──────── TASK INPUT ────────
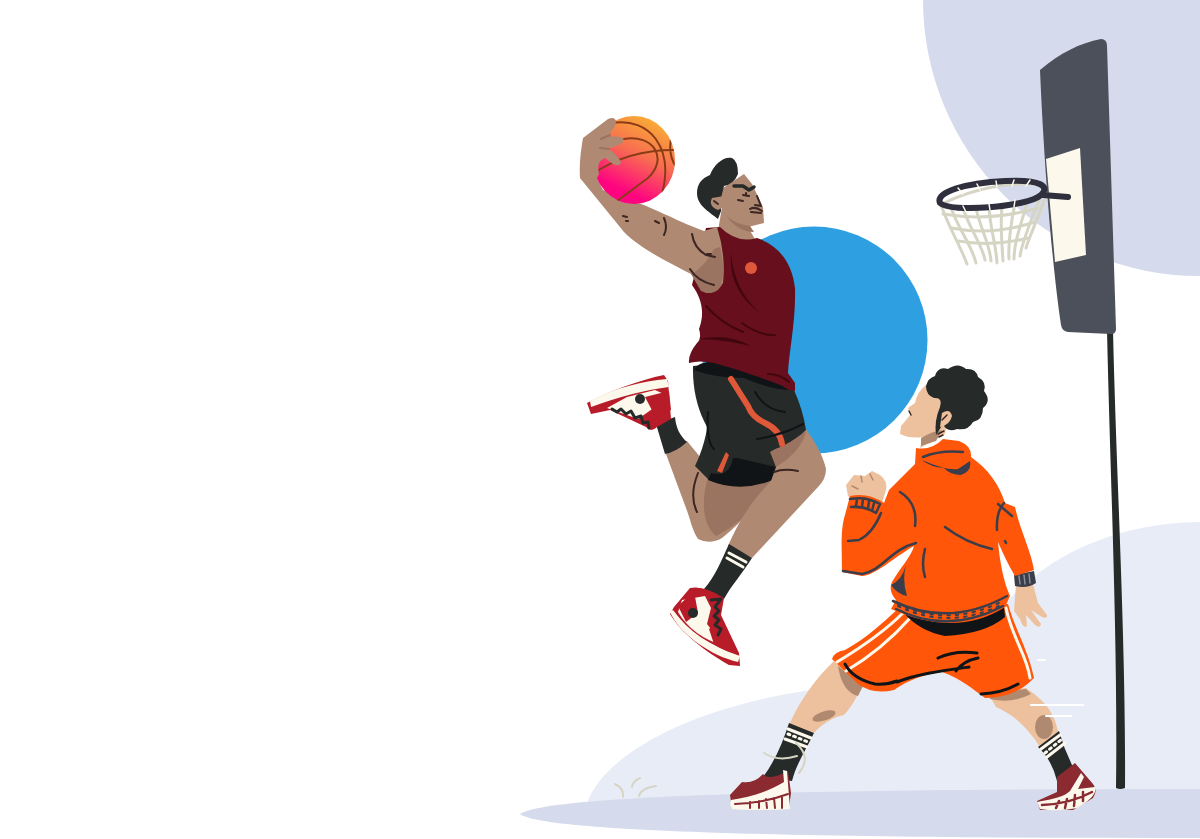
<!DOCTYPE html>
<html lang="en">
<head>
<meta charset="utf-8">
<title>Streetball dunk</title>
<style>
:root{--sky:#d5dbed;--hill:#e8ecf7;--blue:#2ea0e1;--slate:#4c505a;--rim:#2f2f3d;--cream:#fcf9ec;--net:#d6d5c4;--ink:#262a29;--black:#101416;--skin:#b08973;--skin-dark:#9a7460;--skin-line:#3c2622;--wine:#670f1d;--wine-dark:#43060f;--coral:#e0583a;--red:#b71c28;--orange:#ff560a;--fair:#edc19d;--fair-dark:#b08a70;--navy:#3b3e4a;--maroon:#8b2a30}
html,body{margin:0;background:#fff;overflow:hidden}
svg{display:block;width:1200px;height:839px}
.line{fill:none;stroke-linecap:round;stroke-linejoin:round}
.skin{fill:var(--skin)}.shade{fill:var(--skin-dark)}.ink{fill:var(--ink)}.black{fill:var(--black)}
.wine{fill:var(--wine)}.red{fill:var(--red)}.cream{fill:var(--cream)}.orange{fill:var(--orange)}
.fair{fill:var(--fair)}.fair-shade{fill:var(--fair-dark)}.navy{fill:var(--navy)}.maroon{fill:var(--maroon)}
.contour{stroke:var(--skin-line);stroke-width:2}
.fold{stroke:var(--wine-dark);stroke-width:2}
.crease{stroke:var(--navy);stroke-width:2.5}
.net{stroke:var(--net);stroke-width:3}
.white{stroke:var(--cream);stroke-width:3}
</style>
</head>
<body>
<svg viewBox="0 0 1200 839" role="img" aria-label="A basketball player leaps to dunk past a defender in orange">
<defs>
<linearGradient id="ball-glow" x1=".75" y1="0" x2=".3" y2="1">
<stop offset="0" stop-color="#f9b233"/><stop offset=".45" stop-color="#f86a52"/><stop offset=".85" stop-color="#ff0480"/>
</linearGradient>
<clipPath id="ball-clip"><ellipse cx="634" cy="160" rx="41" ry="44"/></clipPath>
</defs>

<g id="backdrop">
<circle cx="1199" cy="0" r="276" fill="var(--sky)"/>
<path fill="var(--hill)" d="M587 803C604 755 690 707 812 690L1000 610C1040 560 1110 523 1200 522V803Z"/>
<path fill="#fff" d="M812 690C900 676 960 670 1000 610L1010 590L940 560L820 640Z"/>
<path fill="var(--hill)" d="M800 692C870 680 940 676 985 640L1090 690L1000 800H800Z"/>
<path fill="var(--sky)" d="M520 814C545 797 760 789 1200 789V838C860 838 545 834 520 814Z"/>
<circle cx="814" cy="340" r="113.5" fill="var(--blue)"/>
<path class="line" stroke="var(--net)" stroke-width="2" d="M615 784Q624 788 623 797M632 787Q633 781 640 778M639 796Q641 788 656 786"/>
</g>

<g id="hoop">
<path class="ink" d="M1107 330H1113C1116 470 1126 640 1125 788Q1120 790 1116 788C1118 640 1110 470 1107 330Z"/>
<path fill="var(--slate)" d="M1040 70C1060 53 1080 43 1101 39Q1107 39 1107 46L1116 329Q1116 334 1111 334L1068 332Q1062 331 1061 325C1050 250 1043 140 1040 70Z"/>
<path class="cream" d="M1046 159L1080 148L1086 255L1055 262Z"/>
<g class="line net">
<path d="M941 205C950 230 960 245 967 264M951 208C960 232 972 246 976 263M963 208C970 230 982 244 985 260M976 208C980 228 990 244 991 261M989 207C990 228 996 244 997 263M1002 206C1000 228 1002 244 1003 261M1015 203C1010 228 1008 244 1009 259M1028 199C1021 225 1014 242 1014 259M1040 198C1031 220 1022 242 1020 256M1046 194C1040 215 1030 234 1026 248"/>
<path d="M943 214Q990 222 1038 208M951 228Q992 236 1035 222M958 241Q993 247 1028 238M944 203Q990 181 1043 184"/>
</g>
<path class="line" stroke="var(--rim)" stroke-width="6" d="M940 203C935 192 965 183 1005 181C1042 179 1050 187 1041 195C1028 207 950 213 940 203ZM1043 195L1068 197"/>
<path class="line" stroke="var(--cream)" stroke-width="1.5" d="M958 188L963 194M977 184L980 190M996 181L997 187M1014 180L1012 186M1030 180L1026 186M963 206L966 212M989 204L990 210M1015 200L1014 207"/>
</g>

<g id="dunker">
<g id="back-leg">
<path class="skin" d="M666 454L687 441C694 450 700 456 706 465L764 470L770 492C752 510 737 526 722 538Q710 545 698 539C692 530 690 518 686 508Z"/>
<path class="shade" d="M709 475L772 480C756 508 738 525 716 536C703 526 700 500 709 475Z"/>
<path class="line contour" d="M698 473C692 488 691 500 697 512"/>
<path class="ink" d="M656 424L675 417C676 428 680 436 687 442Q676 452 665 454Z"/>
<path class="red" d="M587 403C612 390 640 380 664 375L668 381L671 419L657 427Q651 433 646 427L610 410L591 414Z"/>
<path class="cream" d="M590 401C615 388 642 381 667 379L669 387Q635 391 591 407ZM607 408L627 397L655 390L664 394L658 405L638 419Z"/>
<path class="red" d="M645 397L669 391L671 410L655 416Z"/>
<circle class="ink" cx="640" cy="399" r="5"/>
<path class="line" stroke="var(--ink)" stroke-width="3" d="M612 409L617 412L621 409L626 414L631 411L635 418L641 416L643 423L648 422L649 428"/>
</g>
<path class="ink" d="M710 380L776 440C778 456 777 468 774 478Q740 493 709 480L695 466C702 452 708 432 708 416Z"/>
<path class="black" d="M733 457L776 467L775 479Q741 494 708 480L711 473Q730 478 733 457Z"/>
<path fill="var(--coral)" d="M726 452L717 471L722 473L729 455Z"/>
<g id="front-leg">
<path class="skin" d="M774 450L806 429C815 442 823 455 826 469Q826 479 818 487L752 558L728 546C739 521 750 503 771 481L776 467Z"/>
<path class="shade" d="M770 452L806 431Q802 451 776 467Z"/>
<path class="line contour" d="M774 472Q784 468 798 471"/>
<path class="ink" d="M729 544L752 558C742 574 731 586 724 599L704 589C715 577 722 559 729 544Z"/>
<path class="line white" stroke-width="2" d="M729 553L746 562M727 558L743 567"/>
<path class="red" d="M690 588Q704 585 724 598L721 615L739 653L740 666L729 665C706 652 681 633 670 614L674 607Z"/>
<path class="cream" d="M673 610C688 631 710 646 740 656L738 662C712 656 680 635 670 612ZM682 600L705 596L711 608L707 624L724 646Q692 636 678 612Z"/>
<path class="red" d="M678 606L694 591L698 613L686 622ZM709 629L721 620L739 654Q727 653 714 644Z"/>
<circle class="ink" cx="693" cy="613" r="5"/>
<path class="line" stroke="var(--ink)" stroke-width="3" d="M711 600L721 599L715 607L719 611L714 616L719 620L715 625L721 629L718 635"/>
</g>
<g id="dunker-shorts">
<path class="ink" d="M693 366Q740 358 794 390Q803 410 806 430C786 449 758 456 733 458C709 438 692 408 693 366Z"/>
<path class="black" d="M694 370Q700 357 740 364L791 390Q771 390 744 378Q715 378 694 370Z"/>
<path class="line" stroke="var(--coral)" stroke-width="6" stroke-linecap="butt" d="M731 379L748 406Q752 417 765 423Q780 430 782 444"/>
<path class="line" stroke="var(--black)" stroke-width="2" d="M757 439Q782 435 803 424M755 392Q765 410 785 412M708 412Q706 442 714 449"/>
</g>
<g id="dunker-head">
<path class="skin" d="M720 190L744 174L752 184L763 207L764 223L748 227L756 241Q737 245 718 231L722 207Z"/>
<path class="shade" d="M724 212Q730 223 750 226L754 232Q736 232 724 212Z"/>
<path class="ink" d="M718 219C708 211 697 205 697 193Q697 180 710 175C714 164 724 156 732 158Q738 161 738 174Q734 184 724 186L721 198L721 211Z"/>
<path class="skin" d="M712 198Q708 206 718 210L724 207V196Z"/>
<path class="line contour" d="M714 201L718 204M750 209Q755 206 762 211M751 212L761 213M757 196L761 206L755 205"/>
<path class="line" stroke="var(--ink)" stroke-width="3.5" d="M734 186L743 186L749 190L754 187"/>
<path class="line contour" d="M743 195L749 196M746 193V196M738 200L743 201"/>
</g>
<path class="wine" d="M706 228L720 227Q737 244 757 238C778 245 792 262 795 288C796 321 789 351 788 373L795 383V391Q788 391 783 386C760 377 736 369 714 363Q699 360 689 363Q688 354 697 343Q702 338 699 329C705 313 702 299 692 285Z"/>
<path class="line fold" d="M706 306Q722 324 743 332M742 323Q760 336 775 335M768 374Q780 374 789 382"/>
<path fill="var(--wine-dark)" d="M699 339Q728 333 751 346Q726 340 699 339ZM731 253Q734 290 760 313Q728 290 731 253Z"/>
<circle fill="var(--coral)" cx="751" cy="268" r="6"/>
<g id="ball-and-arm">
<path class="skin" d="M580 178C579 163 581 150 583 138L608 119Q615 116 616 122L609 155L594 172L603 190L632 201C655 208 672 219 704 231L717 227Q726 255 723 283Q718 293 706 293L691 274C670 263 642 250 624 232Z"/>
<path class="shade" d="M691 274Q704 268 714 249L720 247Q727 275 719 289Q711 296 701 291Z"/>
<ellipse cx="634" cy="160" rx="41" ry="44" fill="url(#ball-glow)"/>
<g class="line" clip-path="url(#ball-clip)" stroke="#8a3c17" stroke-width="2">
<path d="M594 173Q630 149 677 150M612 123C650 117 674 148 662 194M624 139C653 134 669 158 648 178Q636 187 617 201M673 132Q666 151 676 167"/>
</g>
<path class="skin" d="M583 139L611 119Q618 117 615 126L608 136L621 137Q626 139 621 144L607 149Q615 151 621 162Q620 167 613 164L605 158Q596 161 599 174L594 184L581 171Z"/>
<path class="line" stroke="var(--skin-dark)" stroke-width="2" d="M601 139L610 135M600 148L609 149"/>
<path class="line contour" d="M664 218Q668 227 664 235M692 234Q694 248 706 255L715 257M690 269Q697 281 714 285M623 216L627 217M626 221H628M655 221L659 223M707 254H711"/>
</g>
</g>

<g id="defender">
<g id="defender-legs">
<path class="fair" d="M834 661L861 685C858 697 851 707 844 715C830 718 820 726 814 733L789 725C799 702 815 679 834 661Z"/>
<path class="fair-shade" d="M838 666L863 686L858 696Q842 692 838 666Z"/>
<ellipse class="fair-shade" cx="824" cy="716" rx="12" ry="4.5" transform="rotate(-18 824 716)"/>
<path class="fair" d="M988 693L1026 688C1041 698 1055 711 1058 732L1040 747C1028 728 1013 714 996 707Z"/>
<path class="fair-shade" d="M989 694L1026 689L1031 694Q1012 704 990 699Z"/>
<ellipse class="fair-shade" cx="1044" cy="727" rx="9" ry="12"/>
<path class="ink" d="M789 723L814 733C807 748 797 762 792 781L763 777C775 761 783 742 789 723Z"/>
<path class="ink" d="M1038 747L1059 731Q1064 749 1073 767L1057 781Q1052 760 1038 747Z"/>
<path class="line white" stroke-width="2" d="M788 729L811 738M785 739L807 747M1041 749L1060 735M1047 757L1065 743"/>
<path class="line white" stroke-dasharray="2 4" d="M788 734L808 742M1045 753L1062 739"/>
</g>
<g id="defender-shoes">
<path class="maroon" d="M763 774Q769 781 788 771L791 793L789 807L732 809L730 795L742 782Q754 784 763 774Z"/>
<path class="cream" d="M731 800C750 797 768 792 784 782L783 770L787 771L790 809Q754 811 732 809Q729 805 731 800Z"/>
<path class="line" stroke="var(--maroon)" stroke-width="2" d="M735 804Q764 803 788 794M750 802V808M759 801V808M766 799L767 808M774 798L775 808M782 796V808"/>
<path class="maroon" d="M1057 777L1075 763L1093 784Q1098 790 1093 798L1073 810H1040L1037 801L1057 792Z"/>
<path class="cream" d="M1037 802C1055 799 1065 796 1070 791L1081 773L1084 777L1078 789L1095 787Q1098 796 1077 808Q1058 812 1040 809Z"/>
<path class="line" stroke="var(--maroon)" stroke-width="2.5" d="M1042 805Q1070 804 1092 792M1059 801L1056 808M1067 799L1065 808M1075 795L1074 806M1083 792V801"/>
</g>
<g id="defender-shorts">
<path class="orange" d="M898 609L1008 604C1015 629 1029 652 1034 678Q1015 698 985 698C974 690 960 678 942 672C925 674 908 680 894 690Q873 695 858 684L832 659Q834 652 845 650C867 638 882 623 898 609Z"/>
<path class="line white" d="M904 612C888 628 862 647 837 662M911 617C896 634 873 655 846 671M1006 608C1012 638 1027 655 1030 678"/>
<path class="black" d="M903 612Q941 634 1004 607L1005 617Q985 634 945 636Q919 631 903 612Z"/>
<path class="line" stroke="var(--black)" stroke-width="3" d="M845 664Q853 679 875 684Q887 685 897 681M897 682C917 674 940 671 969 667M938 658Q955 650 977 653M956 671Q963 661 978 658M981 694Q1002 693 1018 684"/>
</g>
<g id="defender-head">
<path class="fair" d="M926 385L950 405L945 434L920 448L923 437Q910 439 900 434L901 426L911 414L908 408L915 403Q917 392 926 385Z"/>
<path class="fair-shade" d="M921 438Q933 431 942 430L936 441L921 446Z"/>
<path class="ink" d="M926 386Q928 378 935 376Q938 366 948 369Q958 362 966 369Q976 368 978 377Q987 382 984 391Q992 401 983 408Q983 420 973 422Q968 431 957 429Q947 433 943 424L936 435Q934 421 940 407Q943 397 934 398Q926 395 926 386Z"/>
<path class="fair" d="M942 413Q950 408 952 416Q950 425 940 427Z"/>
<path class="line" stroke="var(--skin-line)" stroke-width="1.5" d="M942 420L947 415M909 411L911 415M938 434L944 431M939 437L943 435"/>
</g>
<path class="fair" d="M848 496L846 485L854 475L865 476L872 471L880 475Q888 481 886 490L882 503L858 504Z"/>
<path class="line" stroke="var(--fair-dark)" stroke-width="1.5" d="M861 476L862 482M870 474L873 480M852 486L858 489"/>
<path class="fair" d="M1016 584L1033 584L1038 603L1047 615Q1048 619 1042 617L1031 610L1041 624Q1040 629 1035 625L1026 615L1027 626Q1023 629 1020 619L1014 611Z"/>
<path class="navy" d="M1014 575L1034 571L1036 583Q1027 589 1015 586Z"/>
<path class="line" stroke="#8b8f9b" stroke-width="1.5" d="M1019 576L1020 584M1024 575L1025 584M1029 574L1030 583"/>
<g id="hoodie">
<path class="orange" d="M916 448Q931 451 943 439L959 441Q972 446 971 457C988 469 999 484 1005 503L1015 507C1020 530 1031 551 1034 570L1015 576C1008 565 1003 553 998 542C1000 564 1004 583 1010 596L1005 607Q957 638 891 609L896 600Q888 591 892 582C900 568 911 557 914 546C893 558 876 575 862 576L842 572C842 552 840 530 845 515L850 496Q868 492 884 503L889 490L915 464Z"/>
<path class="line crease" d="M850 499Q866 496 880 504L876 513Q865 506 851 507M857 499L856 506M863 499L862 507M869 501L868 509M874 503L872 511M881 513Q873 533 859 540L848 541M900 492Q918 503 915 526M916 543C891 549 882 571 862 574L843 571M925 549Q921 564 925 577M945 527Q966 543 992 549M1004 503Q996 512 997 530M998 504L1012 516M1005 541L1006 543"/>
<path class="navy" d="M922 460Q947 471 958 469L970 461Q972 471 961 475Q950 475 944 468Q930 467 922 460ZM906 565Q902 580 907 596Q897 594 891 585Q902 580 906 565Z"/>
<path class="line crease" d="M923 457Q940 450 963 452M893 601Q949 628 1007 596M896 609Q948 635 1003 606"/>
<path class="line" stroke="var(--navy)" stroke-width="2" stroke-dasharray="2.5 6" d="M898 604Q949 628 1003 601M898 606Q949 631 1003 604"/>
</g>
</g>

<g id="motion-lines" class="line">
<path stroke="var(--net)" stroke-width="2" d="M764 753Q778 762 797 756M796 743Q812 757 799 773"/>
<path stroke="#fff" stroke-width="2" d="M1031 705H1083M1046 716H1071M1038 660H1045"/>
</g>
</svg>
</body>
</html>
────────
#### EXERCISE DIRECTIONS
Collect each line above holding the string "cream".

#### COMPLETED TASK
:root{--sky:#d5dbed;--hill:#e8ecf7;--blue:#2ea0e1;--slate:#4c505a;--rim:#2f2f3d;--cream:#fcf9ec;--net:#d6d5c4;--ink:#262a29;--black:#101416;--skin:#b08973;--skin-dark:#9a7460;--skin-line:#3c2622;--wine:#670f1d;--wine-dark:#43060f;--coral:#e0583a;--red:#b71c28;--orange:#ff560a;--fair:#edc19d;--fair-dark:#b08a70;--navy:#3b3e4a;--maroon:#8b2a30}
.wine{fill:var(--wine)}.red{fill:var(--red)}.cream{fill:var(--cream)}.orange{fill:var(--orange)}
.white{stroke:var(--cream);stroke-width:3}
<path class="cream" d="M1046 159L1080 148L1086 255L1055 262Z"/>
<path class="line" stroke="var(--cream)" stroke-width="1.5" d="M958 188L963 194M977 184L980 190M996 181L997 187M1014 180L1012 186M1030 180L1026 186M963 206L966 212M989 204L990 210M1015 200L1014 207"/>
<path class="cream" d="M590 401C615 388 642 381 667 379L669 387Q635 391 591 407ZM607 408L627 397L655 390L664 394L658 405L638 419Z"/>
<path class="cream" d="M673 610C688 631 710 646 740 656L738 662C712 656 680 635 670 612ZM682 600L705 596L711 608L707 624L724 646Q692 636 678 612Z"/>
<path class="cream" d="M731 800C750 797 768 792 784 782L783 770L787 771L790 809Q754 811 732 809Q729 805 731 800Z"/>
<path class="cream" d="M1037 802C1055 799 1065 796 1070 791L1081 773L1084 777L1078 789L1095 787Q1098 796 1077 808Q1058 812 1040 809Z"/>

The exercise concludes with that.